[Document images with source code]
========================================
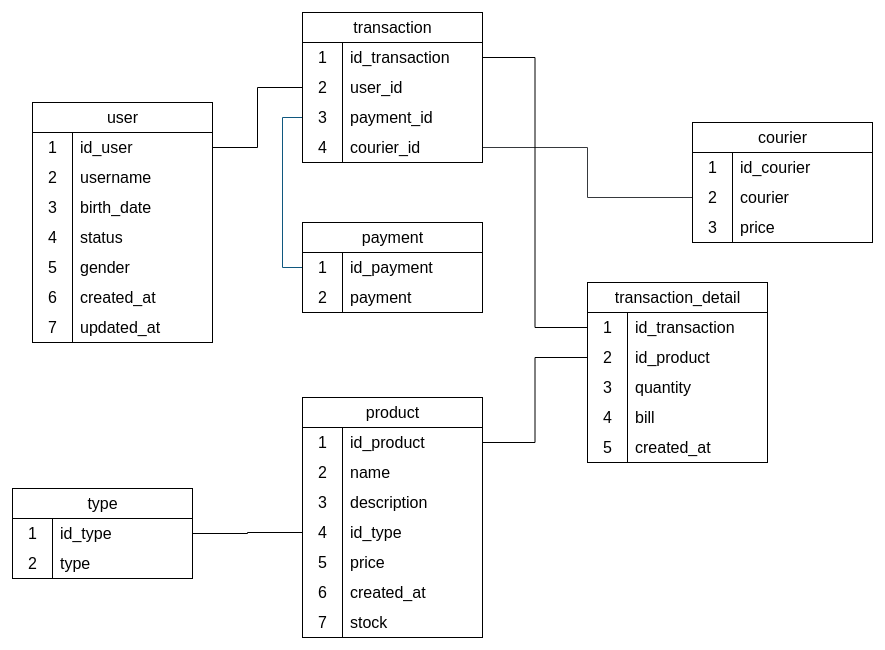
<!DOCTYPE html>
<html lang="en">
<head>
<meta charset="utf-8">
<title>Store database schema</title>
<style>
:root {
  --paper: #ffffff;
  --ink: #000000;
  --link-payment: #10587f;
  --link-courier: #36393d;
}
* { box-sizing: border-box; margin: 0; padding: 0; }
body { background: var(--paper); overflow: hidden; }
.diagram {
  position: relative;
  width: 885px;
  height: 650px;
  overflow: hidden;
  background: var(--paper);
  color: var(--ink);
  font: 16px/30px "Liberation Sans", Arial, Helvetica, sans-serif;
}
.links { position: absolute; inset: 0; fill: none; stroke: var(--ink); stroke-width: 1; }
.links .to-payment { stroke: var(--link-payment); }
.links .to-courier { stroke: var(--link-courier); }
.entity {
  position: absolute;
  width: 181px;
  border: 1px solid var(--ink);
  background: var(--paper);
}
.entity h2 {
  height: 30px;
  border-bottom: 1px solid var(--ink);
  font-size: 16px;
  font-weight: 400;
  text-align: center;
}
.entity ol { list-style: none; }
.entity li { display: flex; height: 30px; }
.entity li:last-child { height: 29px; }
.entity .no { width: 40px; border-right: 1px solid var(--ink); text-align: center; }
.entity .field { padding-left: 7px; }
#user { left: 32px; top: 102px; }
#transaction { left: 302px; top: 12px; }
#payment { left: 302px; top: 222px; }
#courier { left: 692px; top: 122px; }
#transaction-detail { left: 587px; top: 282px; }
#product { left: 302px; top: 397px; }
#type { left: 12px; top: 488px; }
</style>
</head>
<body>
<main class="diagram">
  <svg class="links" width="885" height="650" viewBox="0 0 885 650" aria-hidden="true">
    <path class="user-to-transaction" d="M212 147.5H257.5V87.5H303"/>
    <path class="to-payment" d="M303 117.5H282.5V267.5H303"/>
    <path class="to-courier" d="M482 147.5H587.5V197.5H693"/>
    <path class="transaction-to-detail" d="M482 57.5H535V327.5H588"/>
    <path class="product-to-detail" d="M482 442.5H535V357.5H588"/>
    <path class="type-to-product" d="M192 533.5H247.5V532.5H303"/>
  </svg>

  <section class="entity" id="user">
    <h2>user</h2>
    <ol>
      <li><span class="no">1</span><span class="field">id_user</span></li>
      <li><span class="no">2</span><span class="field">username</span></li>
      <li><span class="no">3</span><span class="field">birth_date</span></li>
      <li><span class="no">4</span><span class="field">status</span></li>
      <li><span class="no">5</span><span class="field">gender</span></li>
      <li><span class="no">6</span><span class="field">created_at</span></li>
      <li><span class="no">7</span><span class="field">updated_at</span></li>
    </ol>
  </section>

  <section class="entity" id="transaction">
    <h2>transaction</h2>
    <ol>
      <li><span class="no">1</span><span class="field">id_transaction</span></li>
      <li><span class="no">2</span><span class="field">user_id</span></li>
      <li><span class="no">3</span><span class="field">payment_id</span></li>
      <li><span class="no">4</span><span class="field">courier_id</span></li>
    </ol>
  </section>

  <section class="entity" id="payment">
    <h2>payment</h2>
    <ol>
      <li><span class="no">1</span><span class="field">id_payment</span></li>
      <li><span class="no">2</span><span class="field">payment</span></li>
    </ol>
  </section>

  <section class="entity" id="courier">
    <h2>courier</h2>
    <ol>
      <li><span class="no">1</span><span class="field">id_courier</span></li>
      <li><span class="no">2</span><span class="field">courier</span></li>
      <li><span class="no">3</span><span class="field">price</span></li>
    </ol>
  </section>

  <section class="entity" id="transaction-detail">
    <h2>transaction_detail</h2>
    <ol>
      <li><span class="no">1</span><span class="field">id_transaction</span></li>
      <li><span class="no">2</span><span class="field">id_product</span></li>
      <li><span class="no">3</span><span class="field">quantity</span></li>
      <li><span class="no">4</span><span class="field">bill</span></li>
      <li><span class="no">5</span><span class="field">created_at</span></li>
    </ol>
  </section>

  <section class="entity" id="product">
    <h2>product</h2>
    <ol>
      <li><span class="no">1</span><span class="field">id_product</span></li>
      <li><span class="no">2</span><span class="field">name</span></li>
      <li><span class="no">3</span><span class="field">description</span></li>
      <li><span class="no">4</span><span class="field">id_type</span></li>
      <li><span class="no">5</span><span class="field">price</span></li>
      <li><span class="no">6</span><span class="field">created_at</span></li>
      <li><span class="no">7</span><span class="field">stock</span></li>
    </ol>
  </section>

  <section class="entity" id="type">
    <h2>type</h2>
    <ol>
      <li><span class="no">1</span><span class="field">id_type</span></li>
      <li><span class="no">2</span><span class="field">type</span></li>
    </ol>
  </section>
</main>
</body>
</html>
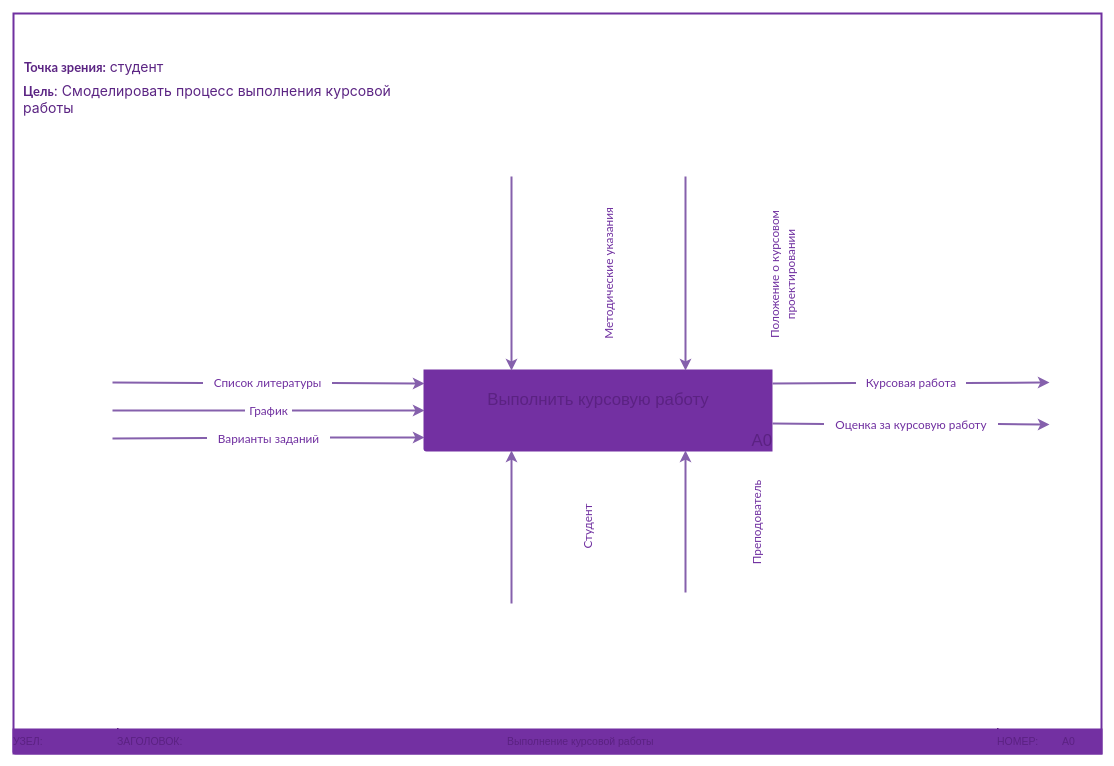
<!DOCTYPE html>
<html lang="ru">
<head>
<meta charset="utf-8">
<title>Выполнить курсовую работу: A0</title>
<style>
:root {
  --paper: #ffffff;
  --fill: #7330a2;
  --frame: #7030a0;
  --line: #8560ac;
  --ink: #5b2483;
  --label: #7030a0;
  --on-fill: #5b2282;
}
* { box-sizing: border-box; margin: 0; }
body { width: 1114px; height: 766px; overflow: hidden; background: var(--paper); }
.sheet { position: relative; width: 1114px; height: 766px; overflow: hidden; }
.drawing { position: absolute; left: 0; top: 0; }
.content {
  position: absolute; left: 13px; top: 14px; width: 1089px; height: 740px;
  display: flex; flex-direction: column; justify-content: space-between;
}
.notes {
  padding: 44px 0 0 11px; width: 420px;
  font: 14px/17px Inter, sans-serif; letter-spacing: 0.04px; color: var(--ink);
}
.notes p + p { margin: 7px 0 0 -1px; }
.notes b { font: bold 12.9px/0 Lato, sans-serif; letter-spacing: 0; }
.title-block {
  height: 25px; padding-bottom: 1px;
  display: grid; grid-template-columns: 104px 880px 65px 1fr; align-items: center;
  font: 10.5px/13px "Liberation Sans", sans-serif; color: var(--on-fill); white-space: nowrap;
}
.heading { display: grid; grid-template-columns: 390px 1fr; }
.activity {
  position: absolute; left: 424px; top: 370px; width: 348px; height: 81px;
  padding-top: 20px;
  font: 16.8px/20px "Liberation Sans", sans-serif; color: var(--on-fill); text-align: center; white-space: nowrap;
}
.activity .number { position: absolute; right: 0; bottom: 0; }
.label {
  position: absolute; transform: translate(-50%, -50%);
  font: 11.8px/16px Lato, sans-serif; color: var(--label); text-align: center; white-space: nowrap;
}
.upright { transform: translate(-50%, -50%) rotate(-90deg); }
</style>
</head>
<body>
<main class="sheet">
  <svg class="drawing" width="1114" height="766" viewBox="0 0 1114 766" aria-hidden="true">
    <defs>
      <path id="head" d="M0 0L-12 -6L-9 0L-12 6Z" fill="var(--line)"/>
    </defs>
    <g class="sheet-frame">
      <rect x="13.5" y="13.5" width="1088" height="740" fill="none" stroke="var(--frame)" stroke-width="2"/>
      <path d="M12.5 728.5H1102.5V754.5H15.5Q12.5 754.5 12.5 751.5Z" fill="var(--fill)"/>
      <path d="M117 728.5h1.5M997 728.5h1.5" stroke="var(--on-fill)"/>
    </g>
    <path class="activity-box" d="M423.5 369.5H772.5V451.5H426.5Q423.5 451.5 423.5 448.5Z" fill="var(--fill)"/>
    <g fill="none" stroke="var(--line)" stroke-width="2">
      <g class="inputs">
        <path d="M112.5 382.5L203 383M332 383L416 383.5"/>
        <path d="M112.5 410.5H245M292 410.5H416"/>
        <path d="M112.5 438.5L207 438M330 437.5H416"/>
      </g>
      <g class="controls">
        <path d="M511.5 176.5V362M685.5 176.5V362"/>
      </g>
      <g class="outputs">
        <path d="M772.5 383.5L856 383M966 383L1041 382.5"/>
        <path d="M772.5 423.5L824 424M998 424L1041 424.5"/>
      </g>
      <g class="mechanisms">
        <path d="M511.5 603.5V459M685.5 592.5V459"/>
      </g>
    </g>
    <use href="#head" x="424.5" y="383.5"/>
    <use href="#head" x="424.5" y="410.5"/>
    <use href="#head" x="424.5" y="437.5"/>
    <use href="#head" x="1049.5" y="382.5"/>
    <use href="#head" x="1049.5" y="424.5"/>
    <use href="#head" transform="translate(511.5 370.5) rotate(90)"/>
    <use href="#head" transform="translate(685.5 370.5) rotate(90)"/>
    <use href="#head" transform="translate(511.5 450.5) rotate(-90)"/>
    <use href="#head" transform="translate(685.5 450.5) rotate(-90)"/>
  </svg>

  <div class="content">
    <header class="notes">
      <p><b>Точка зрения:</b> студент</p>
      <p><b>Цель</b>: Смоделировать процесс выполнения курсовой<br>работы</p>
    </header>
    <footer class="title-block">
      <span>УЗЕЛ:</span>
      <div class="heading"><span>ЗАГОЛОВОК:</span><span>Выполнение курсовой работы</span></div>
      <span>НОМЕР:</span>
      <span>A0</span>
    </footer>
  </div>

  <section class="activity">
    <p>Выполнить курсовую работу</p>
    <span class="number">A0</span>
  </section>

  <p class="label" style="left:267.5px;top:383px">Список литературы</p>
  <p class="label" style="left:268.5px;top:411px">График</p>
  <p class="label" style="left:268.5px;top:439px">Варианты заданий</p>
  <p class="label" style="left:911px;top:383px">Курсовая работа</p>
  <p class="label" style="left:911px;top:425px">Оценка за курсовую работу</p>
  <p class="label upright" style="left:609px;top:272.5px">Методические указания</p>
  <p class="label upright" style="left:783px;top:273.5px">Положение о курсовом<br>проектировании</p>
  <p class="label upright" style="left:588px;top:526px">Студент</p>
  <p class="label upright" style="left:757px;top:521.5px">Преподователь</p>
</main>
</body>
</html>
========================================
→ **WHAT NEEDS TO BE DONE**
Only lines with the word "true" are wanted. Find and copy them from the records above.

→ **COMPLETED EXERCISE**
  <svg class="links" width="885" height="650" viewBox="0 0 885 650" aria-hidden="true">
  <svg class="drawing" width="1114" height="766" viewBox="0 0 1114 766" aria-hidden="true">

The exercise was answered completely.